People love stickers. And T-shirts. And caps. And when they also love a product or a place, they'll even become walking advertisements for businesses that use merchandise to brandish their logos.
For small businesses — with correspondingly small marketing budgets — branded clothing and other merch can be a win-win deal for growing their reach. And with traditional revenue streams pinched by COVID-19, some have even turned merch into a money-making opportunity.
"The better the branding, it makes it easier for us to sell," says Eric Landrum, who owns Locals Only, a shop on Chattanooga's North Shore that only sells locally made stuff, from candles and coffee mugs to T-shirts and jewelry.
The power of branding to elevate a local business shows up in the bottom line every day, Landrum says. Hoff & Pepper, Mad Priest Coffee and NativeMade T-shirts are among the strongest local brands whose story he shares with shoppers, he adds.
"We have 'Meet the Maker' profiles next to our core items," Landrum says. "We always want our customer to know who the makers are behind these products — they're the superstars."
Aaron Hoffman, one of the founders of Hoff & Pepper, a Chattanooga hot sauce company, says when a friend recently wore one of the company's T-shirts in Washington, D.C., a stranger who was also a fan of the company flagged her down.
"It (company merchandise) is absolutely an effective marketing tool," says Hoffman, whose company invests in stickers, T-shirts, hats, hoodies, mugs and even flasks emblazoned with their logo.
Hoffman says Hoff & Pepper has products in 1,200 retail locations nationwide, but also sells online, and the merchandise is often used as a premium to reward loyal customers.
"While it's good for marketing, it's not a revenue generator for us," he says. "We see our stickers all over town. From the get-go we have tried to have really great branding that people want to be associated with."
The company makes T-shirts for $8 and sells them for $15 online, but not in a volume designed to create a large inflow of money, Hoffman says. Hoff & Pepper also sends merch to some social media influencers and new retail locations.
Doug Chapin, director of the Clumpies Ice Cream Co., which has North Shore, Southside and St. Elmo locations, says branded merchandise has become an intentional part of the business revenue stream.
Clumpies sells T-shirts for $25, baseball-style shirts for $30 and hoodies for $43. Chapin says the company, a subsidiary of See Rock City Inc., chose high-quality garments for its merchandising to reflect its status as a seller of premium ice cream.
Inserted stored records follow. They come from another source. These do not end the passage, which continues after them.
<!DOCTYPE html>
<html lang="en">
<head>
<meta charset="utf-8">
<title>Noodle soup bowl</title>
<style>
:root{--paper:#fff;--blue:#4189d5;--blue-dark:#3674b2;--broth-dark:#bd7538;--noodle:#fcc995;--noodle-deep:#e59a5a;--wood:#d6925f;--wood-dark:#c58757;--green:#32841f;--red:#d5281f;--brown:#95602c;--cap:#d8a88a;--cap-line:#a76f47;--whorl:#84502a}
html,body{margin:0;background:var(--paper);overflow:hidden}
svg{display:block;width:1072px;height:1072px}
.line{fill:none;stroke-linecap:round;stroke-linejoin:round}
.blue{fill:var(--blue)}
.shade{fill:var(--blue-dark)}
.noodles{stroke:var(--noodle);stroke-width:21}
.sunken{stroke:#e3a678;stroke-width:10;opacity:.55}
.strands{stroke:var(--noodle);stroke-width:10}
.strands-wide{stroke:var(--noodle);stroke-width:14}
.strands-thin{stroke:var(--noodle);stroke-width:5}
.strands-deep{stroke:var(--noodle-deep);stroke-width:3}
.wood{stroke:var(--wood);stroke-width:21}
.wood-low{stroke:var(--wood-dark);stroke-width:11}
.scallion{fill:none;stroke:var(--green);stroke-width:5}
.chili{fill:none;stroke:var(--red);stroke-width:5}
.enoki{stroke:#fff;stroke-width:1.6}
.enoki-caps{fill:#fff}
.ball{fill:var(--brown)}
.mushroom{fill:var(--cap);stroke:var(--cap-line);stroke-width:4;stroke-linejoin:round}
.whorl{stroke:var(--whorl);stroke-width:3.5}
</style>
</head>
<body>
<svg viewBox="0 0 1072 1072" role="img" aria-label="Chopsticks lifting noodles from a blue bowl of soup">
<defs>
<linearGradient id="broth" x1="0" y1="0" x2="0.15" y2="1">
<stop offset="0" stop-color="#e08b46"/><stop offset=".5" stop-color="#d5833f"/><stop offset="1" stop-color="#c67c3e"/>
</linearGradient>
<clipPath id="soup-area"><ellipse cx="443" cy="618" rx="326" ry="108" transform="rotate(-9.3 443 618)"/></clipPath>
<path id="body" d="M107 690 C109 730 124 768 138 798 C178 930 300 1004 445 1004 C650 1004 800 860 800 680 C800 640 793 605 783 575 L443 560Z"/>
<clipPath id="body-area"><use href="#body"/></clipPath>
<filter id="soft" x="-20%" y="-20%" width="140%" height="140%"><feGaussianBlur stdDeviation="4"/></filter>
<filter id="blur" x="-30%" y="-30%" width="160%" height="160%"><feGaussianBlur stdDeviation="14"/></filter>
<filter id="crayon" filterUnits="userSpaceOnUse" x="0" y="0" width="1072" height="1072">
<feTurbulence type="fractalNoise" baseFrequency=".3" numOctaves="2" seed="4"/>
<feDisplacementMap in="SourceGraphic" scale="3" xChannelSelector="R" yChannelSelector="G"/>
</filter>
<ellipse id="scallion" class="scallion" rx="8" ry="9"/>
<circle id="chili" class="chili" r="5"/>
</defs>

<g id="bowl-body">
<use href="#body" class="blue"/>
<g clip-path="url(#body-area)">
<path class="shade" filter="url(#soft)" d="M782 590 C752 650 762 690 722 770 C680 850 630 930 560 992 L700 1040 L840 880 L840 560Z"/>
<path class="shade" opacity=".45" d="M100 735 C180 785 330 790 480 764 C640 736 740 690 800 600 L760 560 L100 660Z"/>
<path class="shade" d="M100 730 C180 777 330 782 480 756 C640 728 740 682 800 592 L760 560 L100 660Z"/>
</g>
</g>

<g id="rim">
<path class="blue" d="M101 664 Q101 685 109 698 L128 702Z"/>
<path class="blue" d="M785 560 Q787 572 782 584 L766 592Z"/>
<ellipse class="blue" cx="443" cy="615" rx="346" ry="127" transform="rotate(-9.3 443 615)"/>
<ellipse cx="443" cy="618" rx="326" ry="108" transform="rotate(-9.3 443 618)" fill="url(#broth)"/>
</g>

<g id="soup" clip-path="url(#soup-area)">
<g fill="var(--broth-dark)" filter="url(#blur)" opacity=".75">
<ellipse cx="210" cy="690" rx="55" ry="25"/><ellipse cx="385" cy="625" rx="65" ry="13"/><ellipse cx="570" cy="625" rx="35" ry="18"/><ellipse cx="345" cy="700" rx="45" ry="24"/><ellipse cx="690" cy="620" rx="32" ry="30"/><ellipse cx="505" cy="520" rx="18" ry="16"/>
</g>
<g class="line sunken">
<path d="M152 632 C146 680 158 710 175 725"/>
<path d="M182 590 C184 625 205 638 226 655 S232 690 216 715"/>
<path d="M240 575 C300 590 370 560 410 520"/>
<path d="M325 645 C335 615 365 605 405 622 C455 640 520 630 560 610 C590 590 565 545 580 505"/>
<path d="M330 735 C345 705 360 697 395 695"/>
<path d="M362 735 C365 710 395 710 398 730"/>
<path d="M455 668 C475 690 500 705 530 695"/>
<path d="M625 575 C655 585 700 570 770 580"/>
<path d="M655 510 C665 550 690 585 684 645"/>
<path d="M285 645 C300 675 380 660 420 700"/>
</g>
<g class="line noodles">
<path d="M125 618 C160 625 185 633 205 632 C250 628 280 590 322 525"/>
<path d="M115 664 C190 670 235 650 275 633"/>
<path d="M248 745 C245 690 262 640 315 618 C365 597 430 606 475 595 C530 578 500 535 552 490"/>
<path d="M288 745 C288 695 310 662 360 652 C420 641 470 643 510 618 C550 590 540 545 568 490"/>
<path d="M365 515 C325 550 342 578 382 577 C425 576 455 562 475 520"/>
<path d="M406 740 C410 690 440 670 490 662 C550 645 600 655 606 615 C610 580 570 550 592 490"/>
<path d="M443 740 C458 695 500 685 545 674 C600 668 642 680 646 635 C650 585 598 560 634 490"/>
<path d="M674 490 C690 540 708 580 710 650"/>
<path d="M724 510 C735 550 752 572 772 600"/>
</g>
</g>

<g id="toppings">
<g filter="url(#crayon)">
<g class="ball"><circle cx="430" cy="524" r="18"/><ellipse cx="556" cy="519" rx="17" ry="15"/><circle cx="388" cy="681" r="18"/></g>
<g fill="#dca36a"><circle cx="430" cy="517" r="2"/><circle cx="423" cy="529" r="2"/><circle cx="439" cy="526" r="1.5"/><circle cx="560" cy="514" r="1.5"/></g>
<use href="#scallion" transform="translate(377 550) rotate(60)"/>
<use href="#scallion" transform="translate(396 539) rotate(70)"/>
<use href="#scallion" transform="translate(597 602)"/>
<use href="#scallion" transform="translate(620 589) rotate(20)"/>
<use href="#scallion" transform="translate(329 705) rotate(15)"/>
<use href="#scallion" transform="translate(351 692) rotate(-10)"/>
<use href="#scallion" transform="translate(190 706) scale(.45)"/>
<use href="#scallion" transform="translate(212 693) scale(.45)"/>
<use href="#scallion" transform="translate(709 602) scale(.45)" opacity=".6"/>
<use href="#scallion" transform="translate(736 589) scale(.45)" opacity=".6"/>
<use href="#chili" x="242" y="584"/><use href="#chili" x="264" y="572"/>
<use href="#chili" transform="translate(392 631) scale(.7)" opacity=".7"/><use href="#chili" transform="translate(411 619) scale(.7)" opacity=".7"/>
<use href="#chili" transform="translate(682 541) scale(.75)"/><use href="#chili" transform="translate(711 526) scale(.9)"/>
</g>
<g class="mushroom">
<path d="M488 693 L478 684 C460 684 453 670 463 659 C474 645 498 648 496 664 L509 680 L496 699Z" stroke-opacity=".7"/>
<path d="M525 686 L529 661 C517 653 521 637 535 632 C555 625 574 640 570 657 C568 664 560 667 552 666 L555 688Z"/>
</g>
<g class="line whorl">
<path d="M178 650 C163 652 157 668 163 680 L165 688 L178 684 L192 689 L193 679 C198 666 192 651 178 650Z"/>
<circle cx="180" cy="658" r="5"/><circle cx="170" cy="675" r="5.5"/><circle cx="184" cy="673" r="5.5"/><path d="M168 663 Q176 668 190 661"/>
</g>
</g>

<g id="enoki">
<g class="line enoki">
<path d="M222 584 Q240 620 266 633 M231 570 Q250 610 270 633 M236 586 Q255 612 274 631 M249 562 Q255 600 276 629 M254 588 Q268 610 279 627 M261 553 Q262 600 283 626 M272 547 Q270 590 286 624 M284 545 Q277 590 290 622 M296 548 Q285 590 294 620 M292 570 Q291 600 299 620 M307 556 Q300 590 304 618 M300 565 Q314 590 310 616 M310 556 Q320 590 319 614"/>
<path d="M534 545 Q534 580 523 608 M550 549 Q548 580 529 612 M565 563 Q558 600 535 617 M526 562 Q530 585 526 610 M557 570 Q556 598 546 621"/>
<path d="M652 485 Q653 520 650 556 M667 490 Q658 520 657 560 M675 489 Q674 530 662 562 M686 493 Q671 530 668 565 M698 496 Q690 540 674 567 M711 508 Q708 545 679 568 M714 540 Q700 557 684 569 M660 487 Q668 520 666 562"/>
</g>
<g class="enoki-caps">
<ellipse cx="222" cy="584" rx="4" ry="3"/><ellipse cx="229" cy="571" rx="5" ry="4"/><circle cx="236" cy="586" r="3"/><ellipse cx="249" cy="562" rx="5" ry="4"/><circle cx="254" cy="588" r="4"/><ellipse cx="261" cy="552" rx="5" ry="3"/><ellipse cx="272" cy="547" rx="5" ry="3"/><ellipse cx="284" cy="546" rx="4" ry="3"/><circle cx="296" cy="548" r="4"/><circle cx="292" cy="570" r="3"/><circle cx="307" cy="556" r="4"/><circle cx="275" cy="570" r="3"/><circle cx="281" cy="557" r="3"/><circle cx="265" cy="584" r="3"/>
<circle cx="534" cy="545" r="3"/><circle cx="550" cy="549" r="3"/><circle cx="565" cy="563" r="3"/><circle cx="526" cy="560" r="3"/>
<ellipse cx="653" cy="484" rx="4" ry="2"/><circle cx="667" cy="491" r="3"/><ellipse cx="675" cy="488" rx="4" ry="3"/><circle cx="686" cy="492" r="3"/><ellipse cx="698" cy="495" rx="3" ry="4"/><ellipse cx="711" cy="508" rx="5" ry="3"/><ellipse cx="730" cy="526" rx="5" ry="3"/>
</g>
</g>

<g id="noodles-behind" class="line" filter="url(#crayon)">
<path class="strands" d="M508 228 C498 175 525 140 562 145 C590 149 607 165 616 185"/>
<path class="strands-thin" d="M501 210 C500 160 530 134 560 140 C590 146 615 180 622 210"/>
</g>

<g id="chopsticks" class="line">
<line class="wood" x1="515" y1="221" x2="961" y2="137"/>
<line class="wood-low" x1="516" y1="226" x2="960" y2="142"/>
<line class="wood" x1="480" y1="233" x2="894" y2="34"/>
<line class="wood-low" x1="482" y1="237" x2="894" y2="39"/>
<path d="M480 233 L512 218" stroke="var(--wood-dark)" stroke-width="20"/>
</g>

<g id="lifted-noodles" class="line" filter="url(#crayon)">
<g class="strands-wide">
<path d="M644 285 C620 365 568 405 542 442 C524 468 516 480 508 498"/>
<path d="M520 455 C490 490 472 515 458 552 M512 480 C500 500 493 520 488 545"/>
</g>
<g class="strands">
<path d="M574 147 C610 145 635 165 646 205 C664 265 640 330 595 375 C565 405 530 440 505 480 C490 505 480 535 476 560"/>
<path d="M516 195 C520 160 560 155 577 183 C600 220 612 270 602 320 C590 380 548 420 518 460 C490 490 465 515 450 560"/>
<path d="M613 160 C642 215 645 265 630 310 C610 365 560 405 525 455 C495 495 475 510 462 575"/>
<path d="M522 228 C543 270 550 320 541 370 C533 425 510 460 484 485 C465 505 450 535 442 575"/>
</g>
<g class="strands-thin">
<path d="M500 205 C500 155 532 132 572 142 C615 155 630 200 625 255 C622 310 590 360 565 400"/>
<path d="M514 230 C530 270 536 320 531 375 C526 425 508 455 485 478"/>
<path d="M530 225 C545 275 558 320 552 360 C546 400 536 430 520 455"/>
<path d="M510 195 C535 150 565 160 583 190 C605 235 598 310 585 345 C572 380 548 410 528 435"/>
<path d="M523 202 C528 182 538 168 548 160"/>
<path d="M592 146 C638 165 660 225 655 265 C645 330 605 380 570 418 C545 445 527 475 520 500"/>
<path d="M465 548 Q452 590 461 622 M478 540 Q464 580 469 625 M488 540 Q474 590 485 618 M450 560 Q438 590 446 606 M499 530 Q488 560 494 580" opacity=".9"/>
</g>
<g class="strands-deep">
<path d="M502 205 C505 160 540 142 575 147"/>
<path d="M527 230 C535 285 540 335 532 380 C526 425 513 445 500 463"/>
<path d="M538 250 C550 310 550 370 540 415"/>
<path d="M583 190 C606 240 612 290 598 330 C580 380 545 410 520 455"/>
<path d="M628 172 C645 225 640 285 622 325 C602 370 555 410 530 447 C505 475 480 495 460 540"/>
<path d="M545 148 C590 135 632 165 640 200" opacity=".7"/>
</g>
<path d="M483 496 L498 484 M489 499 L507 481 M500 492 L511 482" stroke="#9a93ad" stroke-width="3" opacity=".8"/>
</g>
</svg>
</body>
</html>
"We have been selective in offering retail products that match with our brand," Chapin says. "The best marketing in the world is word of mouth."
NativeMade T-shirts creator Adam Tetzlaff has carved out a niche selling images that are iconic in Chattanooga — but mostly just to those in the know. The spaceship house on the side of Signal Mountain and the Alpine Slide on Raccoon Mountain are among the images emblazoned on his merch.
"People who are from Chattanooga know them, and I wanted to focus on things locals would get and understand but also cross bounds a little bit and it's still a neat souvenir for people coming to visit," says Tetzlaff, a Nashville native and graphic designer who moved to Chattanooga for college. "I love history, and I was trying to include insiders and outsiders into these fun things and history around Chattanooga."
Landrum says the NativeMade merch sells well at Locals Only — and it hits a nostalgic note for him, as well.
"I remember riding the Alpine Slide at breakneck speed when I was a kid," he says.